WHAT IS NEEDED » Within the records, how many lines hold the word "shape"? State that number alone.

SUPPLIED ENTRIES »
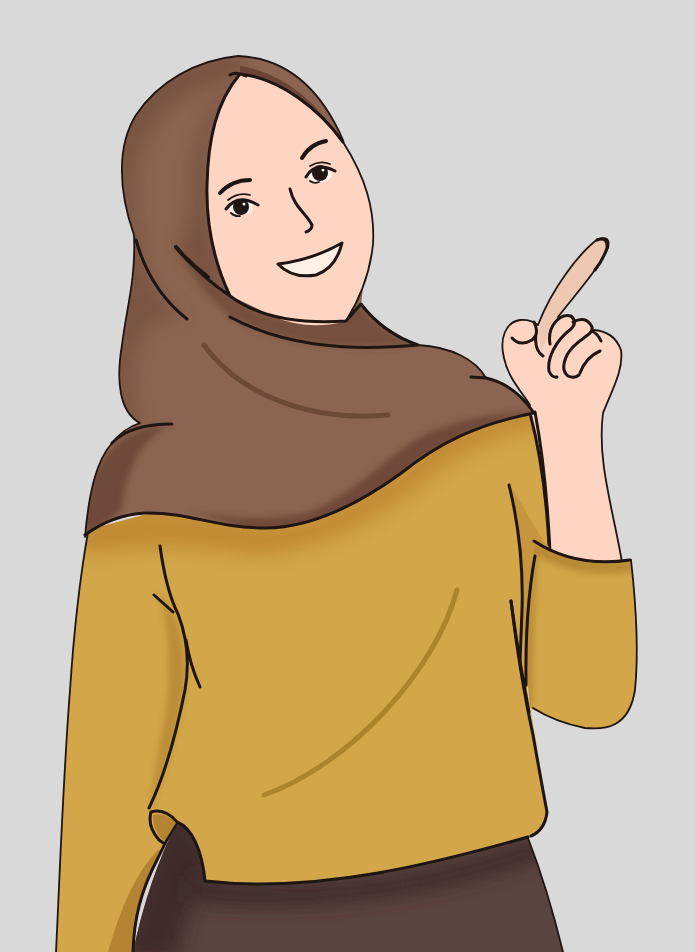
<!DOCTYPE html>
<html lang="en">
<head>
<meta charset="utf-8">
<title>Woman in a headscarf pointing up</title>
<style>
:root {
  --backdrop: #d9d9d9;
  --ink: #1f1512;
  --skin: #fdd5c2;
  --skin-shade: #efc8b4;
  --scarf: #8b6551;
  --scarf-dark: #6a4435;
  --sweater: #d2a649;
  --sweater-shade: #b48432;
  --sweater-fold: #ad832c;
  --skirt: #5a4441;
  --skirt-dark: #3f2c2c;
}
html, body { margin: 0; height: 100%; overflow: hidden; background: var(--backdrop); }
svg { display: block; width: 695px; height: 952px; }
.line { fill: none; stroke: var(--ink); stroke-width: 3; stroke-linecap: round; stroke-linejoin: round; }
.thin { stroke-width: 1.8; }
.bold { stroke-width: 4; }
.skin { fill: var(--skin); }
.scarf { fill: var(--scarf); }
.scarf-dark { fill: var(--scarf-dark); }
.sweater { fill: var(--sweater); }
.sweater-shade { fill: var(--sweater-shade); }
.fold { fill: none; stroke: var(--sweater-fold); stroke-width: 5; stroke-linecap: round; }
</style>
</head>
<body>
<svg viewBox="0 0 695 952" role="img" aria-label="Smiling woman in a brown headscarf and mustard sweater pointing upward">
  <defs>
    <filter id="soft" x="-30%" y="-30%" width="160%" height="160%"><feGaussianBlur stdDeviation="9"/></filter>
    <filter id="slight" x="-30%" y="-30%" width="160%" height="160%"><feGaussianBlur stdDeviation="3"/></filter>
    <path id="skirt-shape" d="M178 820L528 838Q548 890 563 952H133Q148 880 178 820Z"/>
    <path id="torso-shape" d="M88 530L530 410Q540 450 546 505Q552 540 545 580L527 690Q538 750 547 812Q545 828 537 834C440 862 320 894 205 881C202 850 192 828 177 822Q166 840 160 853C138 890 134 920 133 952H56C60 870 63 780 70 690Q76 600 88 530Z"/>
    <path id="sleeve-shape" d="M535 542Q575 568 631 560Q640 640 635 690C629 728 605 730 585 728Q555 722 530 708L524 640Z"/>
    <path id="hood-shape" d="M238 56C290 58 322 92 343 140L370 220L361 306Q385 330 418 345C452 347 476 360 486 378Q512 384 534 413C478 424 440 442 400 474C350 510 305 528 265 528C215 528 190 512 145 513Q112 515 85 537C89 490 97 460 112 443Q124 428 140 423C119 412 116 380 122 345C126 310 136 280 134 235C118 190 117 145 136 115C158 82 196 60 238 56Z"/>
    <clipPath id="skirt-clip"><use href="#skirt-shape"/></clipPath>
    <clipPath id="torso-clip"><use href="#torso-shape"/></clipPath>
    <clipPath id="sleeve-clip"><use href="#sleeve-shape"/></clipPath>
    <clipPath id="hood-clip"><use href="#hood-shape"/></clipPath>
  </defs>

  <rect width="695" height="952" fill="var(--backdrop)"/>

  <g id="skirt">
    <use href="#skirt-shape" fill="var(--skirt)"/>
    <g clip-path="url(#skirt-clip)">
      <path d="M120 960L165 800L215 850L205 885Q185 910 178 960Z" fill="var(--skirt-dark)" filter="url(#soft)"/>
      <path d="M190 875Q350 905 540 838L545 858Q370 920 190 902Z" fill="var(--skirt-dark)" filter="url(#soft)"/>
    </g>
    <path class="line thin" d="M528 838Q548 890 563 952"/>
  </g>

  <g id="pointing-arm">
    <path class="skin" d="M530 405C522 392 508 378 504 358C499 338 506 322 520 320Q530 319 538 325C552 288 580 252 598 239Q611 235 608 248C598 270 574 296 560 316Q570 312 575 321Q588 316 593 330Q614 331 621 350C624 370 611 392 603 413C597 460 612 505 622 562Q585 570 550 550Q546 480 530 405Z"/>
    <path d="M538 325C552 288 580 252 598 239Q611 235 608 248C598 270 574 296 558 317L541 350Z" fill="var(--skin-shade)"/>
    <path class="line thin" d="M530 405C522 392 508 378 504 358C499 338 506 322 520 320Q530 319 538 325C552 288 580 252 598 239Q611 235 608 248C598 270 574 296 558 317M593 330Q614 331 621 350C624 370 611 392 603 413C597 460 612 505 622 562"/>
    <path class="line" d="M597 240Q608 236 607 248Q603 260 595 270M512 338Q520 347 532 340Q540 334 534 322M536 334Q534 350 543 356M550 344C547 326 560 313 571 316Q578 322 571 329C556 340 547 358 549 371Q552 378 557 377M573 322Q586 315 592 327C594 336 576 338 567 355Q560 370 568 376Q574 379 579 375M592 331Q598 334 601 341M600 351Q586 357 580 373"/>
    <path class="line" d="M535 412Q546 470 550 552"/>
  </g>

  <g id="sweater">
    <use href="#torso-shape" class="sweater"/>
    <g clip-path="url(#torso-clip)">
      <path d="M80 520Q150 495 265 525Q350 520 430 440L545 395V425Q470 440 420 485Q340 550 255 556Q170 540 80 555Z" fill="#bd842f" opacity=".8" filter="url(#soft)"/>
      <path class="sweater-shade" d="M160 592Q189 630 184 690Q172 760 150 808Q158 755 166 710Q174 650 160 592Z" opacity=".75" filter="url(#slight)"/>
      <path class="sweater-shade" d="M158 850Q128 880 108 952H133Q136 895 162 850Z"/>
      <path class="sweater-shade" d="M510 485L546 545L540 700H526Q522 560 510 485Z" opacity=".45"/>
    </g>
    <path class="line thin" d="M88 532Q76 600 70 690C63 780 60 870 56 952"/>
    <path class="line" d="M530 413Q545 470 549 545M509 485Q524 545 522 610L520 662M511 601Q520 675 533 735Q540 775 547 812Q545 830 531 836M528 837C440 862 320 894 205 881C202 850 192 828 177 822Q165 808 151 812Q147 826 159 840L165 844M177 822Q166 840 158 858C140 892 134 920 133 952"/>
    <path class="line" d="M160 546Q166 590 178 614Q192 650 185 690C176 735 165 775 149 808M154 595L173 612M186 640Q190 665 200 687"/>
    <path class="sweater-shade" d="M153 815Q166 812 176 823L164 842Q152 829 153 815Z"/>
    <path class="fold" d="M457 590C436 670 350 765 264 795"/>
  </g>

  <g id="folded-sleeve">
    <use href="#sleeve-shape" class="sweater"/>
    <g clip-path="url(#sleeve-clip)">
      <path class="sweater-shade" d="M530 538Q580 568 634 560V571Q578 580 537 555Q532 630 532 708H522Z" opacity=".85" filter="url(#slight)"/>
    </g>
    <path class="line thin" d="M631 560Q640 640 635 690C629 728 605 730 585 728Q555 722 533 708"/>
    <path class="line" d="M534 541Q575 568 630 560M535 556Q525 610 526 685M511 601Q519 660 529 712"/>
  </g>

  <g id="headscarf">
    <use href="#hood-shape" class="scarf"/>
    <g clip-path="url(#hood-clip)">
      <path class="scarf-dark" d="M238 50C180 55 115 90 115 165Q118 230 145 255Q125 200 140 150Q165 90 245 72Z" opacity=".55" filter="url(#soft)"/>
      <path class="scarf-dark" d="M240 74C214 100 206 150 207 200Q212 260 230 296Q205 285 178 246Q192 230 192 190Q194 110 240 74Z" opacity=".6" filter="url(#soft)"/>
      <path class="scarf-dark" d="M134 235Q145 290 185 320Q150 310 138 345Q122 390 142 425L112 425L115 240Z" opacity=".5" filter="url(#soft)"/>
      <path class="scarf-dark" d="M80 540Q85 430 172 424Q130 440 121 512Z" opacity=".85" filter="url(#slight)"/>
      <path class="scarf-dark" d="M534 411Q465 415 420 437C380 462 360 490 310 512Q250 525 190 510L260 535Q340 530 410 470Q470 425 534 413Z" opacity=".85" filter="url(#slight)"/>
      <path class="scarf-dark" d="M178 246Q235 320 310 322L361 306Q380 332 418 345Q300 355 230 317Q195 285 178 246Z" opacity=".65" filter="url(#slight)"/>
      <path class="scarf-dark" d="M240 66Q300 75 345 145L325 130Q290 88 240 74Z"/>
    </g>
    <path d="M204 345C240 395 310 422 388 415" fill="none" stroke="#6d4938" stroke-width="5" stroke-linecap="round"/>
    <path class="line thin" d="M343 140C322 92 290 58 238 56C196 60 158 82 136 115C117 145 118 190 134 235C136 280 126 310 122 345C116 380 119 412 140 423Q124 428 112 443C97 460 89 490 85 537M418 345C452 347 476 360 486 378"/>
    <path class="line" d="M85 535Q112 515 145 513C190 512 215 528 265 528C305 528 350 510 400 474C440 442 478 424 534 413Q514 384 486 378L471 377M136 240Q150 290 187 319M112 443Q130 424 172 424"/>
  </g>

  <g id="face">
    <path class="skin" d="M240 74C280 78 320 110 343 142C366 178 375 210 373 244Q369 284 346 321Q308 332 270 315Q240 300 230 296C214 262 206 225 207 185C208 140 216 102 240 74Z"/>
    <path class="line thin" d="M343 142C366 178 375 210 373 244Q369 284 346 321"/>
    <path class="line" d="M230 296C214 262 206 225 207 185C208 140 216 102 240 74C280 78 320 110 343 142M230 75Q236 71 246 76M176 247Q200 276 230 296Q270 326 346 321L361 304Q383 333 418 345C340 352 280 344 230 317"/>
    <path class="line bold" d="M176 247Q190 264 208 277"/>
    <g id="brows" class="line bold">
      <path d="M220 193Q232 180 250 180"/>
      <path d="M302 158Q310 144 326 141"/>
    </g>
    <g id="eyes">
      <ellipse cx="241" cy="207" rx="12" ry="8" fill="#fff4ec"/>
      <ellipse cx="320" cy="174" rx="12" ry="8" fill="#fff4ec"/>
      <circle cx="241" cy="207" r="8" fill="var(--ink)"/>
      <circle cx="320" cy="173" r="8" fill="var(--ink)"/>
      <circle cx="244" cy="204" r="1.5" fill="#fff4ec"/>
      <circle cx="323" cy="170" r="1.5" fill="#fff4ec"/>
      <path class="line" d="M226 209Q238 193 258 205M306 177Q315 161 335 171"/>
      <path class="line thin" d="M231 213Q235 217 240 216M310 181Q314 184 319 182M228 200Q238 192 250 195M310 166Q320 160 330 164"/>
    </g>
    <path id="nose" class="line" d="M290 189C294 207 306 213 312 225Q312 230 306 232"/>
    <path id="mouth" d="M278 264Q312 260 342 243Q336 268 316 275Q292 279 278 264Z" fill="#fff0e6"/>
    <path class="line" d="M278 264Q312 260 342 243Q336 268 316 275Q292 279 278 264Z"/>
  </g>
</svg>
</body>
</html>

SOLUTION BELOW » 12